it in the news
Anthrax discovered in the mail… SARs outbreak…
Norovirus outbreak… Potential for an avian flu
pandemic looms… Obesity and diabetes threaten
Americans’ health… Demand for water on the
rise, while water quality falls. What do they have
in common? All of them clearly illustrate the link
between how environmental stressors affect human
and ecological health.
As concerned citizens, we’ve utilized preventive
measures where we can, including using hand
sanitizers, taking vitamins and eating well, getting
immunizations, using disinfecting wipes and in-home
water filtration systems. However, for every ounce of
prevention we take, we still are vulnerable to the broad
spectrum of biological and chemical agents in the
environment that threaten our health. And we don’t
usually realize it until we start to feel sick.
We cannot escape the fact that human health is
always impacted by our environment and how our bodies react to it—from the air we breathe, the food we
eat and the environment we live in. Wouldn’t it be great to
know these stressors were affecting our health before the
symptoms set in?
Pacific Northwest National Laboratory scientists
are transforming how we assess and manage our health
and environment by applying system science and pattern
recognition to the discovery of biomolecular signatures.
Biomolecular signatures, a set of genes, proteins, metabolites,
and/or lipids, present a unique pattern of change in an
organism that can be used to identify an exposure or response
to a specific environmental stressor.
The ability to identify these biosignatures will lead to
the transformation of environmental and threat assessment
from a measurement science to a predictive science. To
get started, they are focusing on three stressors: biological agents associated with terrorist threats, potential toxicity of
nanoparticles used more and more in everyday products, and
protection of our river environment from contaminants.
“We are identifying environmental biomarkers—which
are the earliest indicators of biological changes based on the
response to—not just to the exposure to—environmental
stressors,” said Dr. Terri Stewart, who leads PNNL’s
Environmental Biomarkers Initiative. “As with any preventive
measure, the earlier, the better which is a driver for the team
to find these biomarkers.”
By identifying and understanding these early indicators
of illness and other environmental damage, scientists will
be better able to intervene before human health or the
environment are negatively affected. This vital intervention
may lead to new preventive measures to ensure cleaner water,
an overall cleaner environment and a better quality of life.

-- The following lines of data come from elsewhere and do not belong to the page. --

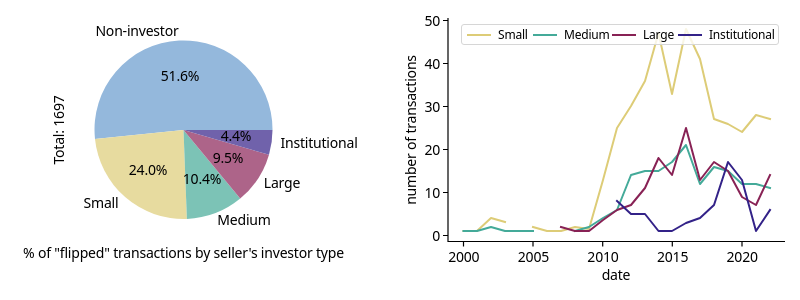
<!DOCTYPE html>
<html lang="en">
<head>
<meta charset="utf-8">
<title>Flipped transactions by investor type</title>
<style>
:root {
  --ink: #000;
  --paper: #fff;
  --frame: #d6d6d6;
  --pie-non-investor: #94b8dc;
  --pie-small: #e7db9f;
  --pie-medium: #7cc3b6;
  --pie-large: #ad6489;
  --pie-institutional: #7062ab;
  --small: #ddcc77;
  --medium: #44aa99;
  --large: #882255;
  --institutional: #332288;
}
* { box-sizing: border-box; margin: 0; padding: 0; }
html, body { width: 800px; height: 300px; overflow: hidden; background: var(--paper); }
body {
  display: grid;
  grid-template-columns: 400px 400px;
  color: var(--ink);
  font: 14px/20px "Noto Sans", "Open Sans", sans-serif;
  letter-spacing: -0.2px;
  white-space: nowrap;
}
.panel { position: relative; height: 300px; }
.panel svg { position: absolute; left: 0; top: 0; }
.label { position: absolute; left: var(--x); top: var(--y); transform: translate(-50%, -50%); }
.upright { transform: translate(-50%, -50%) rotate(-90deg); }
.y-ticks, .x-ticks { position: absolute; display: flex; list-style: none; }
.y-ticks { left: 10px; top: -1px; width: 30px; height: 258px; flex-direction: column; }
.y-ticks li { flex: 1; display: flex; align-items: center; justify-content: flex-end; }
.x-ticks { left: 29px; top: 247px; width: 348px; }
.x-ticks li { flex: 1; text-align: center; }
.legend {
  position: absolute; left: 61px; top: 24px; width: 318px; height: 21px;
  display: grid; grid-template-columns: 66px 79px 66px 1fr; align-items: center;
  padding-left: 5px; list-style: none;
  border: 1px solid var(--frame); border-radius: 3px;
  background: rgb(255 255 255 / 0.8);
  font-size: 12px; line-height: 18px;
}
.legend li { display: flex; align-items: center; gap: 7px; }
.legend li::before { content: ""; width: 24px; height: 2px; background: var(--series); }
.axis { stroke: var(--ink); stroke-width: 1.2; fill: none; }
.series { fill: none; stroke-width: 2; stroke-linejoin: round; stroke-linecap: square; }
</style>
</head>
<body>
<section class="panel share">
  <svg width="400" height="300" viewBox="0 0 400 300" aria-hidden="true">
    <path fill="var(--pie-non-investor)" d="M183.5 130H272.5A89 89 0 1 0 95 138.9Z"/>
    <path fill="var(--pie-small)" d="M183.5 130L95 138.9A89 89 0 0 0 186.9 218.9Z"/>
    <path fill="var(--pie-medium)" d="M183.5 130L186.9 218.9A89 89 0 0 0 240.2 198.6Z"/>
    <path fill="var(--pie-large)" d="M183.5 130L240.2 198.6A89 89 0 0 0 269 154.8Z"/>
    <path fill="var(--pie-institutional)" d="M183.5 130L269 154.8A89 89 0 0 0 272.5 130Z"/>
  </svg>
  <span class="label" style="--x:137px;--y:31px">Non-investor</span>
  <span class="label" style="--x:180px;--y:76px">51.6%</span>
  <span class="label" style="--x:101px;--y:203px">Small</span>
  <span class="label" style="--x:148px;--y:170px">24.0%</span>
  <span class="label" style="--x:244px;--y:220px">Medium</span>
  <span class="label" style="--x:202px;--y:179px">10.4%</span>
  <span class="label" style="--x:282px;--y:183px">Large</span>
  <span class="label" style="--x:228px;--y:158px">9.5%</span>
  <span class="label" style="--x:319px;--y:143px">Institutional</span>
  <span class="label" style="--x:236px;--y:136px">4.4%</span>
  <span class="label upright" style="--x:59px;--y:130px">Total: 1697</span>
  <p class="label" style="--x:183.5px;--y:253px">% of "flipped" transactions by seller's investor type</p>
</section>

<section class="panel timeline">
  <svg width="400" height="300" viewBox="400 0 400 300" aria-hidden="true">
    <g class="series">
      <polyline stroke="var(--small)" points="463.5,231 477,231 491,218 505,222"/>
      <polyline stroke="var(--small)" points="533,227 547,231 561,231 575,227 589,229 603,180 617,128 631,106 645,81 658.5,33 672,94 686,29 700,59 714,119 728,124 742,132 756,115 770,119"/>
      <polyline stroke="var(--medium)" points="463.5,231 477,231 491,227 505,231 519,231 533,231"/>
      <polyline stroke="var(--medium)" points="575,231 589,227 603,218 617,210 631,175 645,171 658.5,171 672,162 686,145 700,184 714,167 728,171 742,184 756,184 770,188"/>
      <polyline stroke="var(--large)" points="561,227 575,231 589,231 603,220 617,210 631,205 645,188 658.5,158 672,175 686,128 700,180 714,162 728,171 742,197 756,205 770,175"/>
      <polyline stroke="var(--institutional)" points="617,201 631,214 645,214 658.5,231 672,231 686,223 700,218 714,205 728,162 742,180 756,231 770,210"/>
    </g>
    <path class="axis" d="M448 18V241.5H785"/>
    <path class="axis" d="M443 20.5h5M443 63.5h5M443 106.5h5M443 149.5h5M443 192.5h5M443 235.5h5"/>
    <path class="axis" d="M463.5 241.5v5M533 241.5v5M602.7 241.5v5M672.3 241.5v5M742 241.5v5"/>
  </svg>
  <ul class="legend">
    <li style="--series:var(--small)">Small</li>
    <li style="--series:var(--medium)">Medium</li>
    <li style="--series:var(--large)">Large</li>
    <li style="--series:var(--institutional)">Institutional</li>
  </ul>
  <ul class="y-ticks"><li>50</li><li>40</li><li>30</li><li>20</li><li>10</li><li>0</li></ul>
  <ul class="x-ticks"><li>2000</li><li>2005</li><li>2010</li><li>2015</li><li>2020</li></ul>
  <span class="label upright" style="--x:11px;--y:130px">number of transactions</span>
  <span class="label" style="--x:216px;--y:275px">date</span>
</section>
</body>
</html>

The Department of Energy's Office of Science is the single largest supporter of basic research in the physical sciences in the United States and is working to address some of the most pressing challenges of our time.